On the foot of the Profitis Ilias Mountain, just a short 6 km from the capital of Santorini Fira, lies a nearly abandoned village known as the Old Village – Palió Chorió. Also known as Mésa Gonia or Episkopis Gonia, this village was a major settlement of Santorini until the devastating earthquake of 1956 that forced its inhabitants to move to the neighboring beach of Kamari.
Episkopi Gonia was known since the 10th century A.D. for its wine production and it was even home to the impressive 6-domed canava of the catholic Monsignor of Santorini, a cave-like wine cellar carved in the rock of the mountain. As the village was close to the vineyard of Santorini, many homes and mansions featured canavas as well, and nowadays, the few habitants that have returned have done so in order to revive the rich viniculture of the village.

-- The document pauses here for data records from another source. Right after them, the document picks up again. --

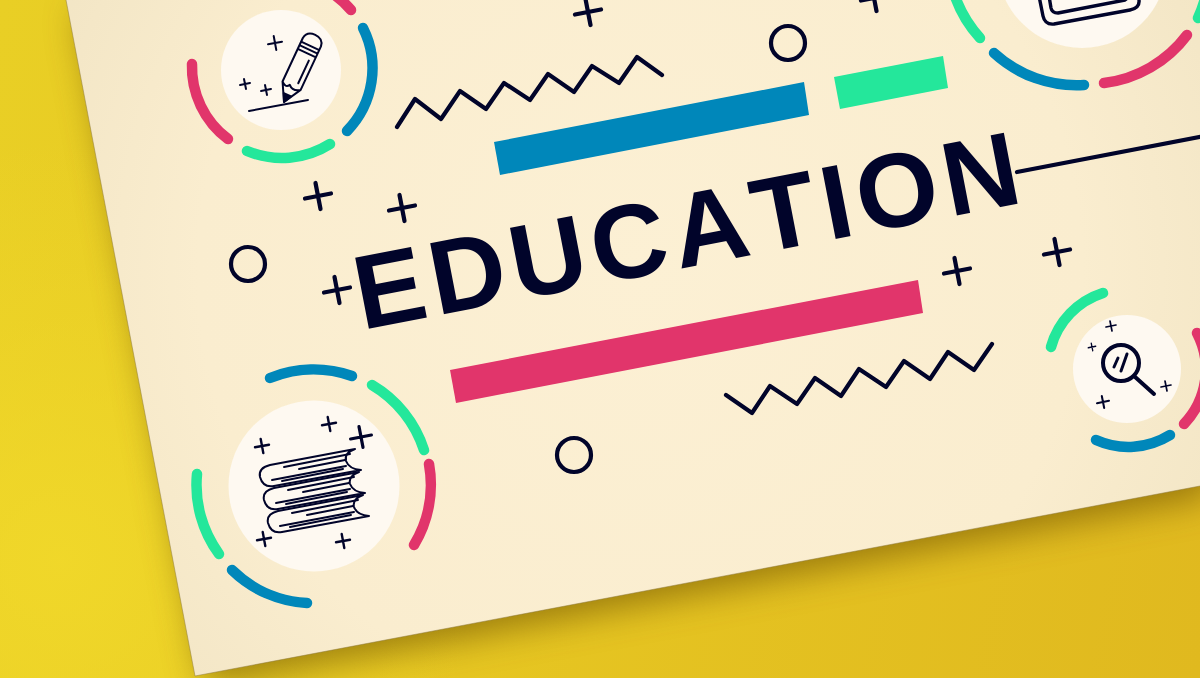
<!DOCTYPE html>
<html lang="en">
<head>
<meta charset="utf-8">
<title>Education</title>
<style>
:root {
  --ink: #01042a;
  --blue: #0087ba;
  --green: #24e79b;
  --pink: #e1356b;
  --disc: #fef9f1;
}
* { margin: 0; padding: 0; box-sizing: border-box; }
html, body { width: 1200px; height: 678px; overflow: hidden; }
.poster {
  position: relative;
  width: 1200px;
  height: 678px;
  overflow: hidden;
  background:
    radial-gradient(ellipse 420px 420px at 60px 560px, #f2da2bcc, #f2da2b00),
    linear-gradient(100deg, #e9cf25 0%, #e7c822 35%, #e0b91f 100%);
}
.artwork { position: absolute; inset: 0; display: block; }
.headline {
  position: absolute;
  left: 362px;
  top: 241px;
  font: 700 105px/105px "Liberation Sans", Arial, sans-serif;
  letter-spacing: 6.3px;
  font-kerning: none;
  white-space: nowrap;
  color: var(--ink);
  transform-origin: 0 89px;
  transform: rotate(-10.9deg);
}
.blue { color: var(--blue); }
.green { color: var(--green); }
.pink { color: var(--pink); }
.bar { fill: currentColor; }
.ring { fill: none; stroke-width: 10.5; stroke-linecap: round; }
.ring path { stroke: currentColor; }
.disc { fill: var(--disc); }
.ink { fill: none; stroke: var(--ink); stroke-linecap: round; stroke-linejoin: round; }
.bold { stroke-width: 4.2; }
.fine { stroke-width: 2; }
</style>
</head>
<body>
<main class="poster">
  <svg class="artwork" width="1200" height="678" viewBox="0 0 1200 678" aria-hidden="true">
    <defs>
      <radialGradient id="paper-tone" gradientUnits="userSpaceOnUse" cx="640" cy="270" r="680">
        <stop offset="0" stop-color="#fcf0d4"/>
        <stop offset=".65" stop-color="#faedcf"/>
        <stop offset="1" stop-color="#f1e4c3"/>
      </radialGradient>
      <filter id="soft" x="-20%" y="-20%" width="140%" height="140%">
        <feGaussianBlur stdDeviation="18"/>
      </filter>
      <path id="plus" d="M-13 2.5 13-2.5M-2.5-13 2.5 13"/>
      <path id="small-plus" d="M-7 1.3 7-1.3M-1.3-7 1.3 7"/>
      <path id="tiny-plus" d="M-5 1 5-1M-1-5 1 5"/>
      <g id="book">
        <path d="M355 449 270 465Q258 468 260 477 263 488 274 486L361 470M355 449Q344 453 346 461 349 469 361 470"/>
        <path d="M350 454 284 467M345 460 299 469M346 466 272 480M343 469 282 481"/>
      </g>
    </defs>

    <g id="sheet">
      <path d="M66 0 195 676 1200 486V0z" fill="#6b4d00" opacity=".6" filter="url(#soft)" transform="translate(12 10)"/>
      <path d="M66 0 195 676 1200 486V0z" fill="url(#paper-tone)"/>
      <path d="M66 0 195 676 1200 486" fill="none" stroke="#8d7a3f" stroke-width="1" opacity=".5"/>
    </g>

    <g id="bars">
      <polygon class="bar blue" points="494,142 804,82 809,115 500,175"/>
      <polygon class="bar green" points="834,77 943,56 948,88 840,109"/>
      <polygon class="bar pink" points="450,370 918,280 923,313 456,403"/>
    </g>

    <g id="ornaments" class="ink bold">
      <path d="M397 127 415 99 441 119 460 91 486 109 504 83 530 100 548 74 574 92 592 66 619 83 637 57 662 75"/>
      <path d="M726 395 752 413 770 386 797 404 815 378 841 396 859 369 886 387 904 361 930 379 948 352 974 370 992 344"/>
      <line x1="1017" y1="172" x2="1204" y2="136"/>
      <circle cx="788" cy="43" r="17"/>
      <circle cx="248" cy="264" r="17"/>
      <circle cx="574" cy="455" r="17"/>
      <use href="#plus" x="588" y="12"/>
      <use href="#plus" x="874" y="-2"/>
      <use href="#plus" x="318" y="196"/>
      <use href="#plus" x="402" y="208"/>
      <use href="#plus" x="337" y="290"/>
      <use href="#plus" x="957" y="271"/>
      <use href="#plus" x="1057" y="252"/>
    </g>

    <g id="pencil-badge">
      <g class="ring">
        <path class="pink" d="M325-11A90 90 0 0 1 351 10"/>
        <path class="blue" d="M363 28A90 90 0 0 1 347 131"/>
        <path class="green" d="M330 144A90 90 0 0 1 247 151"/>
        <path class="pink" d="M228 139A90 90 0 0 1 192 64"/>
      </g>
      <circle class="disc" cx="281" cy="70" r="60"/>
      <g class="ink fine">
        <g transform="translate(284 102) rotate(25)">
          <path d="M0 0-10-18V-66Q-9-74 0-74 9-74 10-66V-18zM-10-18Q-5-13-2-18 3-13 10-18M-10-54H10M-10-58H10M-10-62H10M5-23V-48"/>
          <path d="M0 0-4-8H4z" fill="#01042a"/>
        </g>
        <path d="M249 111 308 100"/>
        <use href="#small-plus" x="275" y="43"/>
        <use href="#tiny-plus" x="245" y="84"/>
        <use href="#tiny-plus" x="266" y="90"/>
      </g>
    </g>

    <g id="books-badge">
      <g class="ring">
        <path class="blue" d="M270 378A117 117 0 0 1 352 376"/>
        <path class="green" d="M372 385A117 117 0 0 1 424 450"/>
        <path class="pink" d="M429 464A117 117 0 0 1 414 545"/>
        <path class="blue" d="M307 603A117 117 0 0 1 232 570"/>
        <path class="green" d="M219 554A117 117 0 0 1 197 474"/>
      </g>
      <circle class="disc" cx="314" cy="486" r="85.5"/>
      <g class="ink fine">
        <use href="#book"/>
        <use href="#book" x="4" y="23"/>
        <use href="#book" x="8" y="46"/>
        <g stroke-width="2.4">
          <use href="#small-plus" x="262" y="446"/>
          <use href="#small-plus" x="329" y="424"/>
          <use href="#small-plus" x="264" y="539"/>
          <use href="#small-plus" x="343" y="541"/>
        </g>
        <use href="#plus" transform="translate(361 437) scale(.8)" stroke-width="4"/>
      </g>
    </g>

    <g id="magnifier-badge">
      <g class="ring" stroke-width="9">
        <path class="green" d="M1051 347A79 79 0 0 1 1103 293"/>
        <path class="pink" d="M1197 333A79 79 0 0 1 1184 424"/>
        <path class="blue" d="M1170 435A79 79 0 0 1 1096 440"/>
      </g>
      <circle class="disc" cx="1127" cy="369" r="54"/>
      <g class="ink">
        <circle cx="1121" cy="363" r="18" stroke-width="4"/>
        <path d="M1134 376 1154 394" stroke-width="4"/>
        <path d="M1114 367 1118 358M1121 371 1127 354" stroke-width="3"/>
        <g stroke-width="1.7">
          <use href="#tiny-plus" x="1111" y="326"/>
          <use href="#tiny-plus" transform="translate(1092 347) scale(.75)"/>
          <use href="#tiny-plus" x="1166" y="386"/>
          <use href="#tiny-plus" transform="translate(1103 402) scale(1.2)"/>
        </g>
      </g>
    </g>

    <g id="tablet-badge">
      <g class="ring">
        <path class="green" d="M980 38A122 122 0 0 1 953-10"/>
        <path class="blue" d="M1084 85A122 122 0 0 1 994 53"/>
        <path class="pink" d="M1187 35A122 122 0 0 1 1104 83"/>
        <path class="green" d="M1207-10A122 122 0 0 1 1198 18"/>
      </g>
      <circle class="disc" cx="1082" cy="-37" r="85"/>
      <g class="ink" stroke-width="3.4">
        <path d="M1039-4 1043 16Q1045 25 1054 24L1130 10Q1140 8 1139 0L1138-5"/>
        <path d="M1049-4 1051 8Q1052 13 1058 13L1125 0 1130-4"/>
      </g>
    </g>
  </svg>
  <h1 class="headline">EDUCATION</h1>
</main>
</body>
</html>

The most famous of Episkopi Gonia’s sites is the church of Panagia Episkopi, built in the 11th century A.D. by the Byzantine Emperor Alexios Komninos. The church showcases significant sculptures and icons, some dating as far back as the 11th or 12th century, and it is considered the most important Byzantine relic of Santorini Island. The celebration – or Panigiri – of Episkopi church is held on August 15th and it is a grand feast with food, wine and traditional live music.
Episkopi Gonia has very few residents, and a handful of quaint tavernas that serve scrumptious, traditional food. Two of the islands wineries, Ktima Argyrou and Roussou Winery are both open to the public, for wine tastings of their delicious wines and tours to their traditional canavas, whereas the unique architecture of the entire village is a genuine journey into time, into times of glory, of pirates’ tales and stories of knights and warriors. A stroll in the Old Village of Santorini is a true experience into the history of the island.